The IEEE Geoscience and Remote Sensing Society Chapter in Los Angeles presents a special lecture event on SMAP!
The Soil Moisture Active Passive (SMAP) Mission: First Out of the Gate for NASA’s Decadal Survey
Dr. Michael Spencer
Jet Propulsion Laboratory
Wednesday, March 18, 2015
Buwalda Room/Sharp Lecture Hall
151 Arms Laboratory
Caltech Campus, Pasadena, California
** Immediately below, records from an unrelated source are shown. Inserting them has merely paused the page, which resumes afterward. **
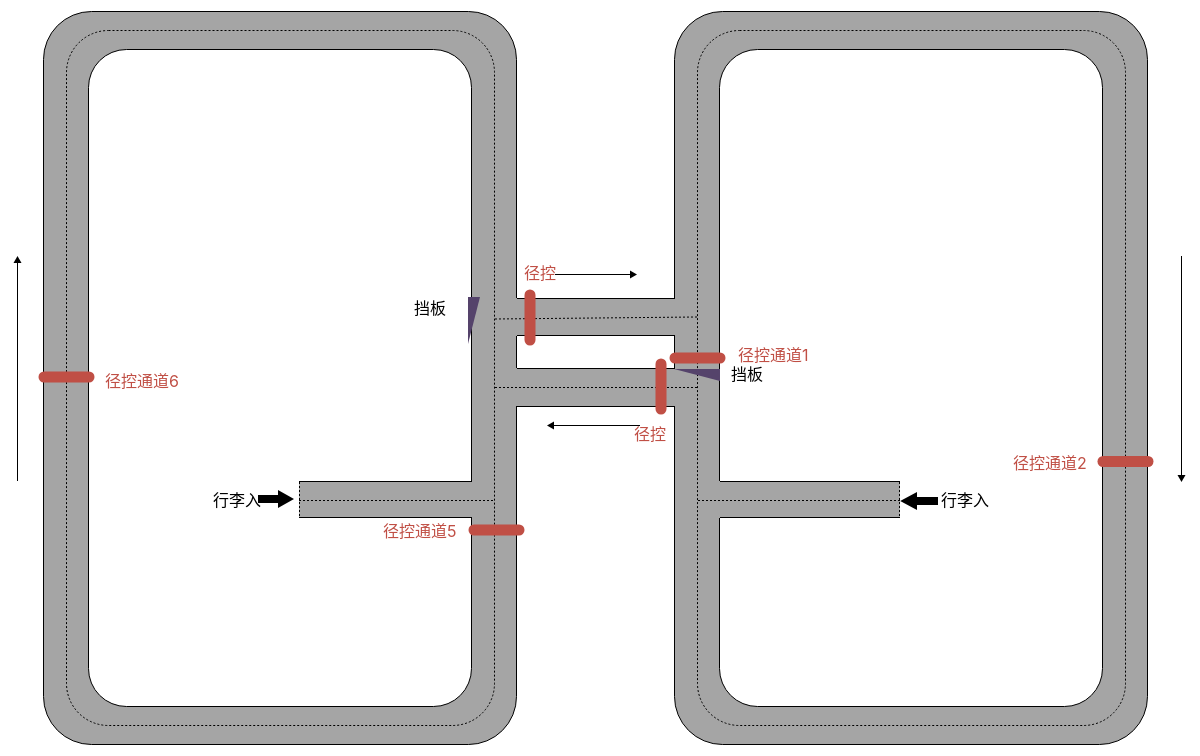
<!DOCTYPE html>
<html lang="zh-CN">
<head>
<meta charset="utf-8">
<title>行李转盘径控示意图</title>
<style>
:root {
  --paper: #ffffff;
  --belt: #a5a5a5;
  --ink: #000000;
  --gate: #c04f45;
  --baffle: #55436b;
}
* { box-sizing: border-box; }
html, body { margin: 0; background: var(--paper); }
.diagram {
  position: relative;
  width: 1200px;
  height: 756px;
  overflow: hidden;
  background: var(--paper);
  font: 16px/20px Inter, "Noto Sans CJK SC", sans-serif;
  color: var(--ink);
}
.conveyor { position: absolute; left: 0; top: 0; display: block; }
.loop, .belt { fill: var(--belt); }
.loop, .well, .edge { stroke: var(--ink); stroke-width: 1; }
.well { fill: var(--paper); }
.edge { fill: none; }
.centre { fill: none; stroke: var(--ink); stroke-width: 1; stroke-dasharray: 2 2; }
.gate { stroke: var(--gate); stroke-width: 11; stroke-linecap: round; }
.baffle { fill: var(--baffle); }
.flow { stroke: var(--ink); stroke-width: 1; }
.solid { fill: var(--ink); }
.label { position: absolute; margin: 0; white-space: nowrap; }
.label.control { color: var(--gate); }
</style>
</head>
<body>
<main class="diagram">
  <svg class="conveyor" width="1200" height="756" viewBox="0 0 1200 756" aria-hidden="true">
    <defs>
      <g id="carousel">
        <rect class="loop" x="43.5" y="11.5" width="473" height="733" rx="48"/>
        <rect class="well" x="88.5" y="49.5" width="383" height="657" rx="38"/>
        <rect class="centre" x="66.5" y="30.5" width="428" height="695" rx="42"/>
      </g>
      <path id="flow-head" class="solid" d="M0 0L-7 -4V4Z"/>
      <path id="entry-arrow" class="solid" d="M0 -4H20V-9L36 0L20 9V4H0Z"/>
    </defs>

    <g id="carousels">
      <use href="#carousel"/>
      <use href="#carousel" x="631"/>
    </g>

    <g id="transfer-belts">
      <rect class="belt" x="515" y="298" width="162" height="38"/>
      <path class="edge" d="M517 298.5H675M517 335.5H675"/>
      <path class="centre" d="M495 319L697 317"/>
      <rect class="belt" x="515" y="368" width="162" height="38"/>
      <path class="edge" d="M517 368.5H675M517 406.5H675"/>
      <path class="centre" d="M495 387.5H697"/>
    </g>

    <g id="entry-belts">
      <rect class="belt" x="299" y="481" width="175" height="37"/>
      <path class="edge" d="M299 481.5H472M299 517.5H472"/>
      <path class="centre" d="M299.5 482V518M299 500.5H494"/>
      <rect class="belt" x="718" y="481" width="182" height="37"/>
      <path class="edge" d="M720 481.5H900M720 517.5H900"/>
      <path class="centre" d="M899.5 482V518M698 500.5H900"/>
    </g>

    <g id="baffles">
      <polygon class="baffle" points="468,297 480,297 468,344"/>
      <polygon class="baffle" points="674,369 720,369 720,381"/>
    </g>

    <g id="gates">
      <line class="gate" x1="44" y1="377" x2="89" y2="377"/>
      <line class="gate" x1="474" y1="530" x2="519" y2="530"/>
      <line class="gate" x1="530" y1="295" x2="530" y2="340"/>
      <line class="gate" x1="661" y1="364" x2="661" y2="409"/>
      <line class="gate" x1="675" y1="358" x2="720" y2="358"/>
      <line class="gate" x1="1103" y1="461.5" x2="1148" y2="461.5"/>
    </g>

    <g id="flow-arrows">
      <line class="flow" x1="17.5" y1="481" x2="17.5" y2="262"/>
      <use href="#flow-head" transform="translate(17.5 256) rotate(-90)"/>
      <line class="flow" x1="1181.5" y1="256" x2="1181.5" y2="476"/>
      <use href="#flow-head" transform="translate(1181.5 482) rotate(90)"/>
      <line class="flow" x1="555" y1="274.5" x2="632" y2="274.5"/>
      <use href="#flow-head" transform="translate(637 274.5)"/>
      <line class="flow" x1="640" y1="425.5" x2="552" y2="425.5"/>
      <use href="#flow-head" transform="translate(547 425.5) rotate(180)"/>
    </g>

    <g id="entry-arrows">
      <use href="#entry-arrow" transform="translate(258 499)"/>
      <use href="#entry-arrow" transform="translate(938 501) scale(-1.05 1)"/>
    </g>
  </svg>

  <p class="label control" style="left:105px;top:371px">径控通道6</p>
  <p class="label control" style="left:383px;top:521px">径控通道5</p>
  <p class="label control" style="left:738px;top:345px">径控通道1</p>
  <p class="label control" style="left:1013px;top:453px">径控通道2</p>
  <p class="label control" style="left:524px;top:263px">径控</p>
  <p class="label control" style="left:634px;top:424px">径控</p>
  <p class="label" style="left:414px;top:298px">挡板</p>
  <p class="label" style="left:731px;top:364px">挡板</p>
  <p class="label" style="left:213px;top:490px">行李入</p>
  <p class="label" style="left:941px;top:490px">行李入</p>
</main>
</body>
</html>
Abstract: The Soil Moisture Active Passive (SMAP) observatory was launched into orbit on January 31, 2015. This mission combines a passive radiometer and an active radar, both operating at L-Band, to measure global soil moisture at high spatial and temporal resolutions. A unique feature of the instrument is the large rotating mesh antenna, the first use of such technology for a remote sensing application. This talk will cover the SMAP soil moisture measurement approach and system design, technical innovations associated with the mission, developmental difficulties encountered and overcome, and, to the extent that they are available, early mission results.
About the Speaker: Michael Spencer received the B.S. degree in physics from the College of William and Mary, the M.S. degree in electrical engineering from the University of Southern California, and the Ph.D. degree in Electrical and Computer Engineering from Brigham Young University. He also holds an M.S. degree in planetary science from The California Institute of Technology. He joined JPL in 1990 and has worked as a systems engineer on a variety of spaceborne radar projects. He is currently the deputy manager of JPL’s Radar Science and Engineering Section.
See the event flier for more details.